I was drawn to Michael Lopp’s latest post by this Daring Fireball link. I don’t normally read Rands in Repose—the sociology and management of nerds holds no interest for me—but the quote Gruber posted was irresistible:

While I’d continued to hear about the disdain amongst the executive ranks about Forstall after I left Apple, I was still shocked about his departure, because while he was in no way Steve Jobs, he was the best approximation of Steve Jobs that Apple had left. You came to expect a certain amount of disruption around him because that’s how business was done at Apple - it was well-managed internal warfare. Innovation is not born out out of a committee; innovation is a fight. It’s messy, people die, but when the battle is over, something unimaginably significant has been achieved.

Could someone usually described as smart, insightful, and a good writer really be trotting out the old “business as war” metaphor? Oh, yes. He even upped the ante by saying people die in these wars.

But Lopp wasn’t just trite, he was remarkably tone deaf. The article was posted on November 11—Armistice Day, Veterans Day, Remembrance Day. Hardly the best day to be writing about people metaphorically dying in a squabble among multimillionaires. Even football coaches know enough to tone down the stupid battle rhetoric on November 11.

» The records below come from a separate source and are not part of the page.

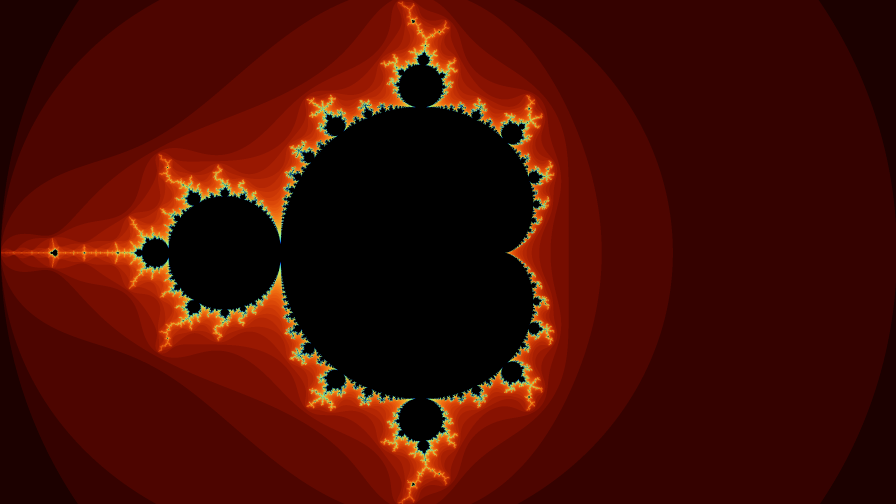
Reproduce this background procedurally as a WebGL 1 fragment shader.

```glsl
precision highp float;

uniform vec2 u_resolution;

const int MAX_STEPS = 80;
const int GRID = 3;                 // samples per pixel side
const float VIEW_HEIGHT = 2.25;     // height of the view on the complex plane
const vec2 VIEW_CENTER = vec2(-0.00390625, 0.00390625);

vec2 complexSquare(vec2 z) {
  return vec2(z.x * z.x - z.y * z.y, 2.0 * z.x * z.y);
}

// Fraction of the step budget used before escaping; 1.0 inside the set
float escapeFraction(vec2 c) {
  vec2 z = vec2(0.0);
  float steps = 0.0;
  for (int i = 0; i < MAX_STEPS; i++) {
    z = complexSquare(z) + c;
    steps += 1.0;
    if (dot(z, z) > 4.0) break;
  }
  return steps / float(MAX_STEPS);
}

// Polynomial ramp: black, red, orange, green, blue, black
vec3 escapeColor(float t) {
  float s = 1.0 - t;
  return clamp(vec3(9.0 * t * s * s * s,
                    15.0 * t * t * s * s,
                    8.5 * t * t * t * s), 0.0, 1.0);
}

vec2 planePoint(vec2 fragPosition, vec2 resolution) {
  return (fragPosition - 0.5 * resolution) / resolution.y * VIEW_HEIGHT
         + VIEW_CENTER;
}

void main() {
  vec3 color = vec3(0.0);

  // Average a small grid to smooth bands and filaments
  for (int row = 0; row < GRID; row++) {
    for (int column = 0; column < GRID; column++) {
      vec2 cell = vec2(float(column), float(row)) - 0.5 * float(GRID - 1);
      vec2 samplePosition = gl_FragCoord.xy + cell / float(GRID);
      vec2 c = planePoint(samplePosition, u_resolution);
      color += escapeColor(escapeFraction(c));
    }
  }

  gl_FragColor = vec4(color / float(GRID * GRID), 1.0);
}
```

But not Michael Lopp. He decided to wear a poppy for Scott Forstall.